Dipl.-Biol. Uwe Heinrich

Scientific Background

It is generally assumed that approximately 50–70% of all embryos perish unnoticed, and that 15% of all noticed pregnancies result in spontaneous abortion. Approx. 50% of these spontaneous abortions are due to chromosomal changes, in most cases numerical aberrations (especially trisomies) that can be usually traced back to a defect in distribution of the chromosomes during maternal meiosis. The age of the women plays a major role.
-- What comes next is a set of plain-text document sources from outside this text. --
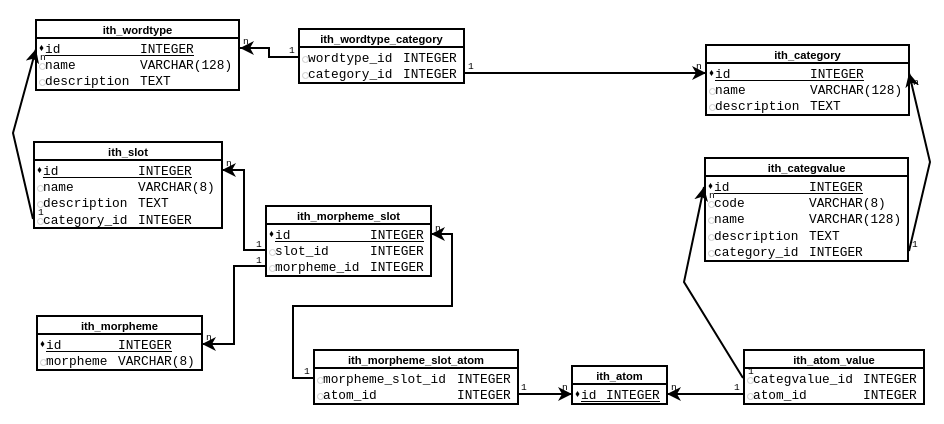
<!DOCTYPE html>
<html lang="en">
<head>
<meta charset="utf-8">
<title>Database schema</title>
<style>
:root { --ink: #000; --paper: #fff; --ring: #ccc; --row: 16.2px; }
* { box-sizing: border-box; margin: 0; padding: 0; }
html, body { width: 944px; height: 424px; overflow: hidden; background: var(--paper); }
.schema { position: relative; width: 944px; height: 424px; overflow: hidden; color: var(--ink); }
.entity { position: absolute; border: 2px solid var(--ink); background: var(--paper); }
.entity h2 {
  height: 18px; border-bottom: 2px solid var(--ink);
  font: bold 11.2px/18px "Liberation Sans", Arial, sans-serif;
  text-align: center; white-space: nowrap;
}
.entity ul {
  list-style: none; padding: 3px 0 0 8px;
  font: 12.8px/16.2px "Liberation Mono", "Courier New", monospace;
}
.entity li {
  position: relative; display: grid; width: max-content; height: var(--row);
  grid-template-columns: var(--names) max-content; white-space: nowrap;
}
.entity li::before {
  content: ""; position: absolute; left: -6px; top: 5px;
  width: 5px; height: 5px; border: 1px solid var(--ring); border-radius: 50%;
}
.entity .key { height: 14px; margin-bottom: 2.2px; border-bottom: 1px solid var(--ink); }
.entity .key::before {
  top: 3px; height: 6px; border: 0; border-radius: 0; background: var(--ink);
  clip-path: polygon(50% 0, 90% 50%, 50% 100%, 10% 50%);
}
#wordtype { left: 35px; top: 19px; width: 205px; height: 72px; --names: 95px; }
#wordtype-category { left: 298px; top: 28px; width: 167px; height: 56px; --names: 95px; }
#category { left: 705px; top: 44px; width: 205px; height: 72px; --names: 95px; }
#slot { left: 33px; top: 141px; width: 190px; height: 88px; --names: 95px; }
#categvalue { left: 704px; top: 157px; width: 205px; height: 105px; --names: 95px; }
#morpheme-slot { left: 265px; top: 205px; width: 167px; height: 72px; --names: 95px; }
#morpheme { left: 36px; top: 315px; width: 167px; height: 56px; --names: 72px; }
#morpheme-slot-atom { left: 313px; top: 349px; width: 206px; height: 56px; --names: 134px; }
#atom { left: 571px; top: 365px; width: 97px; height: 40px; --names: 25px; }
#atom-value { left: 743px; top: 349px; width: 182px; height: 56px; --names: 110px; }
.relations { position: absolute; left: 0; top: 0; }
.lines { fill: none; stroke: var(--ink); stroke-width: 2; }
.lines path { marker-end: url(#arrow); }
.cardinality { font: 9.6px "Liberation Mono", "Courier New", monospace; fill: var(--ink); }
</style>
</head>
<body>
<main class="schema">
  <section class="entity" id="wordtype">
    <h2>ith_wordtype</h2>
    <ul>
      <li class="key"><span>id</span><span>INTEGER</span></li>
      <li><span>name</span><span>VARCHAR(128)</span></li>
      <li><span>description</span><span>TEXT</span></li>
    </ul>
  </section>
  <section class="entity" id="wordtype-category">
    <h2>ith_wordtype_category</h2>
    <ul>
      <li><span>wordtype_id</span><span>INTEGER</span></li>
      <li><span>category_id</span><span>INTEGER</span></li>
    </ul>
  </section>
  <section class="entity" id="category">
    <h2>ith_category</h2>
    <ul>
      <li class="key"><span>id</span><span>INTEGER</span></li>
      <li><span>name</span><span>VARCHAR(128)</span></li>
      <li><span>description</span><span>TEXT</span></li>
    </ul>
  </section>
  <section class="entity" id="slot">
    <h2>ith_slot</h2>
    <ul>
      <li class="key"><span>id</span><span>INTEGER</span></li>
      <li><span>name</span><span>VARCHAR(8)</span></li>
      <li><span>description</span><span>TEXT</span></li>
      <li><span>category_id</span><span>INTEGER</span></li>
    </ul>
  </section>
  <section class="entity" id="categvalue">
    <h2>ith_categvalue</h2>
    <ul>
      <li class="key"><span>id</span><span>INTEGER</span></li>
      <li><span>code</span><span>VARCHAR(8)</span></li>
      <li><span>name</span><span>VARCHAR(128)</span></li>
      <li><span>description</span><span>TEXT</span></li>
      <li><span>category_id</span><span>INTEGER</span></li>
    </ul>
  </section>
  <section class="entity" id="morpheme-slot">
    <h2>ith_morpheme_slot</h2>
    <ul>
      <li class="key"><span>id</span><span>INTEGER</span></li>
      <li><span>slot_id</span><span>INTEGER</span></li>
      <li><span>morpheme_id</span><span>INTEGER</span></li>
    </ul>
  </section>
  <section class="entity" id="morpheme">
    <h2>ith_morpheme</h2>
    <ul>
      <li class="key"><span>id</span><span>INTEGER</span></li>
      <li><span>morpheme</span><span>VARCHAR(8)</span></li>
    </ul>
  </section>
  <section class="entity" id="morpheme-slot-atom">
    <h2>ith_morpheme_slot_atom</h2>
    <ul>
      <li><span>morpheme_slot_id</span><span>INTEGER</span></li>
      <li><span>atom_id</span><span>INTEGER</span></li>
    </ul>
  </section>
  <section class="entity" id="atom">
    <h2>ith_atom</h2>
    <ul>
      <li class="key"><span>id</span><span>INTEGER</span></li>
    </ul>
  </section>
  <section class="entity" id="atom-value">
    <h2>ith_atom_value</h2>
    <ul>
      <li><span>categvalue_id</span><span>INTEGER</span></li>
      <li><span>atom_id</span><span>INTEGER</span></li>
    </ul>
  </section>

  <svg class="relations" width="944" height="424" viewBox="0 0 944 424" role="img" aria-label="Relations between tables">
    <defs>
      <marker id="arrow" markerUnits="userSpaceOnUse" markerWidth="15" markerHeight="15" refX="14" refY="7" orient="auto">
        <path d="M0 0 L14 7 L0 14 L4 7 Z" style="marker-end:none" fill="#000" stroke="none"/>
      </marker>
    </defs>
    <g class="lines">
      <path d="M33 219 L13 133 L36 49"/>
      <path d="M298 57 H269 V48 H240"/>
      <path d="M465 73 H706"/>
      <path d="M909 251 L930 162 L909 73"/>
      <path d="M265 250 H244 V170 H222"/>
      <path d="M265 266 H234 V344 H202"/>
      <path d="M313 378 H293 V306 H452 V234 H431"/>
      <path d="M519 394 H572"/>
      <path d="M743 394 H667"/>
      <path d="M743 378 L684 282 L704 187"/>
    </g>
    <g class="cardinality">
      <text x="40" y="60">n</text><text x="38" y="215">1</text>
      <text x="243" y="44">n</text><text x="289" y="53">1</text>
      <text x="468" y="69">1</text><text x="696" y="69">n</text>
      <text x="913" y="85">n</text><text x="912" y="247">1</text>
      <text x="226" y="166">n</text><text x="256" y="247">1</text>
      <text x="206" y="340">n</text><text x="256" y="263">1</text>
      <text x="435" y="231">n</text><text x="304" y="374">1</text>
      <text x="521" y="390">1</text><text x="562" y="390">n</text>
      <text x="671" y="390">n</text><text x="734" y="390">1</text>
      <text x="709" y="198">n</text><text x="748" y="374">1</text>
    </g>
  </svg>
</main>
</body>
</html>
Recent studies could demonstrate numerical aberrations in 20–30 % of all hormonally stimulated oocytes in the context of artificial reproductive techniques.

Besides chromosomal aberrations, exogenous or predisposing genetic factors have an influence on early pregnancy, such as disorders of the coagulation and immune system (antiphospholipid syndrome, factor V-Leiden polymorphism, increase in NK cell activity, subclinical autoimmune disease etc.).

After two or more cytogenetically unexplained miscarriages, both partners should undergo chromosomal analysis to rule out a balanced parental chromosome rearrangement.